DIRECTIONS FOR THIS TASK >>
Among the lines below, how many have the word "template"? The reply is that number alone.

-=-=-

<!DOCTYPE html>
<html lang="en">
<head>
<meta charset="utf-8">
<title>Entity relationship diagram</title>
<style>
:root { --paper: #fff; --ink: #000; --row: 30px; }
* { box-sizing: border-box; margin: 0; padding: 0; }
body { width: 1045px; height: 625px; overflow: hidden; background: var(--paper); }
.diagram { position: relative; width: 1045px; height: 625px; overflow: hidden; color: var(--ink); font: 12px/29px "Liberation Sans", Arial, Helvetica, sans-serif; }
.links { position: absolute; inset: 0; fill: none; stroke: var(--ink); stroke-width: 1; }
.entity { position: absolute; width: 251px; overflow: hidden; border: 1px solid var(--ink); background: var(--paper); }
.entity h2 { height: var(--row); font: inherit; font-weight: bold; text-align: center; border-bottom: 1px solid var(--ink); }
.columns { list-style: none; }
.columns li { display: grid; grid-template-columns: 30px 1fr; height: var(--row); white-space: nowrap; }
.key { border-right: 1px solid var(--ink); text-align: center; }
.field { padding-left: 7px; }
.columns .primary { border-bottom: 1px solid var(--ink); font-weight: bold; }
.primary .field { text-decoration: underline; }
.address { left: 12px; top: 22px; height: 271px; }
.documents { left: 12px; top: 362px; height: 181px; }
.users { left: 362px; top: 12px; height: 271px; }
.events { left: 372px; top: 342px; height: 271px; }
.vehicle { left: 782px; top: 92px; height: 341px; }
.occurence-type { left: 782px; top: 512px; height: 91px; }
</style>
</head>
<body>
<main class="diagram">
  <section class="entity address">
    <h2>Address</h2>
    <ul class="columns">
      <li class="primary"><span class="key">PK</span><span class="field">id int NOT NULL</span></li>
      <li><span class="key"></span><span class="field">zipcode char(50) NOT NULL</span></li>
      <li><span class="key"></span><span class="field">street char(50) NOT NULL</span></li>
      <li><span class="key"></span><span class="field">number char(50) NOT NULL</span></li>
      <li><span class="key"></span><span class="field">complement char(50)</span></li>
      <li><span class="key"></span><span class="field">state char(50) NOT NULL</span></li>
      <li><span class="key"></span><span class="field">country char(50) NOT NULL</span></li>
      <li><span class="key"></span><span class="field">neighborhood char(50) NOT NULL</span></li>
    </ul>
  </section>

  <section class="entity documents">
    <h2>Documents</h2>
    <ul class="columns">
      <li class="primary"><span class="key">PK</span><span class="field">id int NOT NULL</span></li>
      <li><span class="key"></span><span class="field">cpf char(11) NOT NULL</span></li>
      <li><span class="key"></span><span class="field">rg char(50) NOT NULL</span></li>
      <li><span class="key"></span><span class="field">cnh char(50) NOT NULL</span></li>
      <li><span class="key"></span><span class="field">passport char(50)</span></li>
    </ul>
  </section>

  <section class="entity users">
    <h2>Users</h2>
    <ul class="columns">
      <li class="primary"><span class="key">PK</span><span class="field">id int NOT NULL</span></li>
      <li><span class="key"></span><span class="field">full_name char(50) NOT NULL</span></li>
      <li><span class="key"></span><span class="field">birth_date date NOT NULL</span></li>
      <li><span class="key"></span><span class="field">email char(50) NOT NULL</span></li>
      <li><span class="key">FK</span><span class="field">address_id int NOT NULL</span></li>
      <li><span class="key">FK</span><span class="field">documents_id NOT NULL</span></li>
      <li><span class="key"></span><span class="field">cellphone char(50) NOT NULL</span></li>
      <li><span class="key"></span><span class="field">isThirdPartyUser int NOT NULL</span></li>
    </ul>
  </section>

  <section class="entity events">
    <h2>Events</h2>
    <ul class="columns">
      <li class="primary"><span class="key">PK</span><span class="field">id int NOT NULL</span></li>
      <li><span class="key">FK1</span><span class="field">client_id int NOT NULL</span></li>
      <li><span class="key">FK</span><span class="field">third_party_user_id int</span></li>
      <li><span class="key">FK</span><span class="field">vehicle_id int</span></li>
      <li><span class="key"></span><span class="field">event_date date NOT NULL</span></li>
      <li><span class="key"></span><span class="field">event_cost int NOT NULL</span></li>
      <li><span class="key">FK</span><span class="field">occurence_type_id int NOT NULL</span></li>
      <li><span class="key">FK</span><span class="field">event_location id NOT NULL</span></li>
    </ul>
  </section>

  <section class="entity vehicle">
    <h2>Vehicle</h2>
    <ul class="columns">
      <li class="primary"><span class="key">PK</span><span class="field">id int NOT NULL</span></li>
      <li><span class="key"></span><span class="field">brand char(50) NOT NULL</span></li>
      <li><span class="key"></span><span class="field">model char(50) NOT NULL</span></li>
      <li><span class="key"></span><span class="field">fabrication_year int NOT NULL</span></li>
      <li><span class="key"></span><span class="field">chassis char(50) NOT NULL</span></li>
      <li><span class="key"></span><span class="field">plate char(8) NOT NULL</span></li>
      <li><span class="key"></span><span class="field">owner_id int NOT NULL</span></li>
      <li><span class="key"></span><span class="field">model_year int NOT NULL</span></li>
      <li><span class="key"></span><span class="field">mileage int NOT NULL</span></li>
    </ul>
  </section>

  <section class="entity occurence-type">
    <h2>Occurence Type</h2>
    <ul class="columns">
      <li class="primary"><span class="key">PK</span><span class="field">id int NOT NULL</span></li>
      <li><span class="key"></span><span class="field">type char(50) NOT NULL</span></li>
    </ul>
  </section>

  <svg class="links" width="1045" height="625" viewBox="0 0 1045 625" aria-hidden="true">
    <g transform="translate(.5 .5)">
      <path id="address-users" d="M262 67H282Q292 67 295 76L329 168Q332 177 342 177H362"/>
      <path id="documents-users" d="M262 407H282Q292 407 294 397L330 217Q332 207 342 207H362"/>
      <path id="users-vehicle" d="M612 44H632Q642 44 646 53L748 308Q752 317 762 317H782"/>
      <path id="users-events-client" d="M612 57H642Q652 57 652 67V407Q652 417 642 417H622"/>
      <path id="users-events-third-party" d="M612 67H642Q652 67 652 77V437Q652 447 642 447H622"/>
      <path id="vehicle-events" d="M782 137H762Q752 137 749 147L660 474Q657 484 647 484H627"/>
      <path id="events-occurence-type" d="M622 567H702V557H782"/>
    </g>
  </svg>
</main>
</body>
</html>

-=-=-

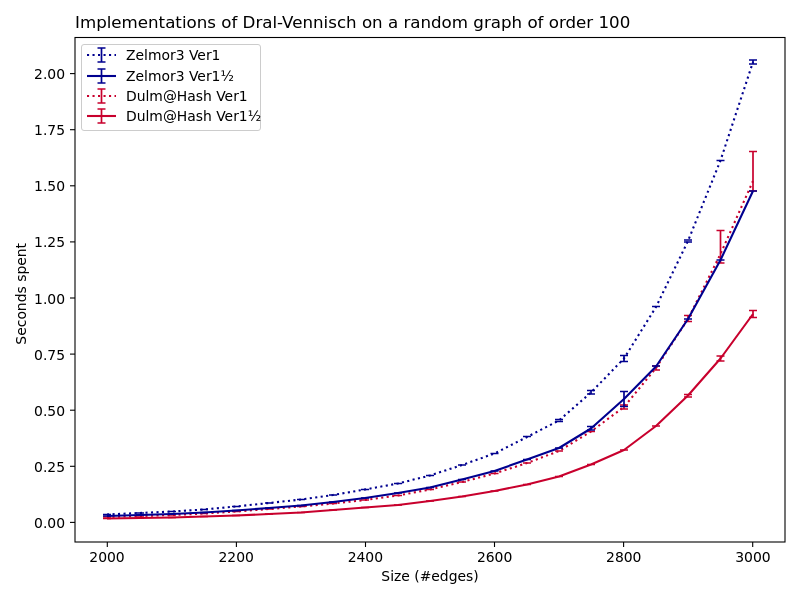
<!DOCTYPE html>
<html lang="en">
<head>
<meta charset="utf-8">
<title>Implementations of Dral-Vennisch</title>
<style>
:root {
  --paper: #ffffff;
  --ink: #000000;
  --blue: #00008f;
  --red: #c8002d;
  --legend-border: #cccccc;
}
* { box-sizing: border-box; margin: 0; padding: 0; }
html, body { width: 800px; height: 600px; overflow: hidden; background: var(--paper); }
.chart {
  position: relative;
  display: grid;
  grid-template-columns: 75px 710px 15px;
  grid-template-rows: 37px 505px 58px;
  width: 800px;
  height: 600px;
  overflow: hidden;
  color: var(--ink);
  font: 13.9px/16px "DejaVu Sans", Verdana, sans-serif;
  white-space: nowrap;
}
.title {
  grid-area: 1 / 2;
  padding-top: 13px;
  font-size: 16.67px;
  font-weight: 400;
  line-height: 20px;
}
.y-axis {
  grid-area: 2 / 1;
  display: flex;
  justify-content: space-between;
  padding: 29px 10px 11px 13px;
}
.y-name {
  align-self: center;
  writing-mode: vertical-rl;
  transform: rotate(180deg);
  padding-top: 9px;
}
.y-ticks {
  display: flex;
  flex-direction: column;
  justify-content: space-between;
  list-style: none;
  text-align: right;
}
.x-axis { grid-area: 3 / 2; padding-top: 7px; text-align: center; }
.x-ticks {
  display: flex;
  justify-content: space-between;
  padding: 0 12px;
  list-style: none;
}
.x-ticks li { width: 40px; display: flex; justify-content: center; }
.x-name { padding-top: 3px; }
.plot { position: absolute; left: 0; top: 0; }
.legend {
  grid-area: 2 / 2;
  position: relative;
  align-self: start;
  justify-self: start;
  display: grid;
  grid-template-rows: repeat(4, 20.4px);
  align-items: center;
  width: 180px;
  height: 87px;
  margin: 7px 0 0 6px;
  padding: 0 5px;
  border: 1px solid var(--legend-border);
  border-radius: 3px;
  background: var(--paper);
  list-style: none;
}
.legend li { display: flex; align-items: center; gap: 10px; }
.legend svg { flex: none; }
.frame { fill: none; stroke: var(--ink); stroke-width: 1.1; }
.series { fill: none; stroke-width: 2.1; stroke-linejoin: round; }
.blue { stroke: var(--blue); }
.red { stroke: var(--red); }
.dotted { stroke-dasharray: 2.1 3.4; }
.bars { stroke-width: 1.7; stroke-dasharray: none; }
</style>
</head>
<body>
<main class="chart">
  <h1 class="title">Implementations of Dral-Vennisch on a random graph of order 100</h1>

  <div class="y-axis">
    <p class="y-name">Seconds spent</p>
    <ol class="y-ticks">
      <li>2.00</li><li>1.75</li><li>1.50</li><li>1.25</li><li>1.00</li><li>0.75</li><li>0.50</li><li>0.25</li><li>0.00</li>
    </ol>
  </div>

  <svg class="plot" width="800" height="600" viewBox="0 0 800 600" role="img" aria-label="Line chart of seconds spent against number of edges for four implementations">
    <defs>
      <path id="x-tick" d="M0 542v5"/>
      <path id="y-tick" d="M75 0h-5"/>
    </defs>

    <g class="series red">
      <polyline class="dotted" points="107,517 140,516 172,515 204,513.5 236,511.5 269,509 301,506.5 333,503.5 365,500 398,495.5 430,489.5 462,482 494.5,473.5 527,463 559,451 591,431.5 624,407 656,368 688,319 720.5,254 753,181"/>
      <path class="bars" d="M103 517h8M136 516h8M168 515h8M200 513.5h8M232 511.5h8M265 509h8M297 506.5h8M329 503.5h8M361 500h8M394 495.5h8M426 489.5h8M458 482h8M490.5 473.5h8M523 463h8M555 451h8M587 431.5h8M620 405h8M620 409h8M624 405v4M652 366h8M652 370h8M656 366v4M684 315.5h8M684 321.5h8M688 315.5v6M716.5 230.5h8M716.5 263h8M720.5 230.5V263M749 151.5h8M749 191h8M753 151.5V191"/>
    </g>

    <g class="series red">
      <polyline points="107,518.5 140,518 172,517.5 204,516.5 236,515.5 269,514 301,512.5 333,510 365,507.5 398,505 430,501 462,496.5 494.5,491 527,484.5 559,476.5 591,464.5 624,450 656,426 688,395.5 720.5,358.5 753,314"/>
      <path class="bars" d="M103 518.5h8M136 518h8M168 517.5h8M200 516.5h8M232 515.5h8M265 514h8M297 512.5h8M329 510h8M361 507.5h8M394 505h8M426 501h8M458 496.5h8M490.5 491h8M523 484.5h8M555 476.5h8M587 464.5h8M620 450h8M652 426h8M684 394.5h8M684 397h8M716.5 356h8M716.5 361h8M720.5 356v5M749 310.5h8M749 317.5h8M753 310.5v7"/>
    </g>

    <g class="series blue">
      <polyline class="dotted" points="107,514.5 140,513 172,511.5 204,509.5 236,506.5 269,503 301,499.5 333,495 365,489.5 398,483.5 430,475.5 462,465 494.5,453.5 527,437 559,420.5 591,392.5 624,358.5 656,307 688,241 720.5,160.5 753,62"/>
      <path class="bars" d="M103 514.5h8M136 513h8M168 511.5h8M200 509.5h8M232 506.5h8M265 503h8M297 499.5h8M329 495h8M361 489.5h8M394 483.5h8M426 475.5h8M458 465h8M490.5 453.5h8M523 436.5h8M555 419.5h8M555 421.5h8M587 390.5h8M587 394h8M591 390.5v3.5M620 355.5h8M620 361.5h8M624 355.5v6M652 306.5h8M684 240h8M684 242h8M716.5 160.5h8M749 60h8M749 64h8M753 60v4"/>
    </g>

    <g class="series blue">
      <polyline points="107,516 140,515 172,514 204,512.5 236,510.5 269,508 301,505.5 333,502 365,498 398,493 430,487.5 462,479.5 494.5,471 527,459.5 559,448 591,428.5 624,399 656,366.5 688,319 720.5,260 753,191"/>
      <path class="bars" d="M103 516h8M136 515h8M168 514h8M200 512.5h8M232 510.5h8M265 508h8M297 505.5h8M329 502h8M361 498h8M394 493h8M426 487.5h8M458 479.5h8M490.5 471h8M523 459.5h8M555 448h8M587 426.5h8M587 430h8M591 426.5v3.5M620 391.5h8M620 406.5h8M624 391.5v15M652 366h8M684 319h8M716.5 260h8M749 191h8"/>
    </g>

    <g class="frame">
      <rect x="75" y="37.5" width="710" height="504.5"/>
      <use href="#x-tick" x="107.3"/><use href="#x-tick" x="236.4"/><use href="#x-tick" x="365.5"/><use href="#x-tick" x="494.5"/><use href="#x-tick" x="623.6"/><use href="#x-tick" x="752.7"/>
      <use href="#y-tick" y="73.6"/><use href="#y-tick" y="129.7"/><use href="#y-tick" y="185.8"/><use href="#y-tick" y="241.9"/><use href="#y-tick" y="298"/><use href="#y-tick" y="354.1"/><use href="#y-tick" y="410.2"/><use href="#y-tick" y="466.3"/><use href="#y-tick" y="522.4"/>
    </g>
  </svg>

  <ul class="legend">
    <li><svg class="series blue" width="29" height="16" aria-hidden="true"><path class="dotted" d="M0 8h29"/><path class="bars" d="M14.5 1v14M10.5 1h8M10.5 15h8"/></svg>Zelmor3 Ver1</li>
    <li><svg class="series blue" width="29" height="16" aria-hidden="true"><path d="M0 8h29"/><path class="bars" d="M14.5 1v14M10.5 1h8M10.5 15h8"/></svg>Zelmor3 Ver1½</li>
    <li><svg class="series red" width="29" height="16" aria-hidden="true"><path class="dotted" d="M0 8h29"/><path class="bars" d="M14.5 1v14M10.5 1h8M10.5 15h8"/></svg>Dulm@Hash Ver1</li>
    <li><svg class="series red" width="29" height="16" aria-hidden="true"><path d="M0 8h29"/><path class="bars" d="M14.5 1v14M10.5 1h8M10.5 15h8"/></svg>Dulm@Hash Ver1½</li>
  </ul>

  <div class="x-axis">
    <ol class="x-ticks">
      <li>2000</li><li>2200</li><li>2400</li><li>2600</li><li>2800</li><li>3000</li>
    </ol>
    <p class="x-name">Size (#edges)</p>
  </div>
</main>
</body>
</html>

-=-=-

WRITTEN RESPONSE >>
4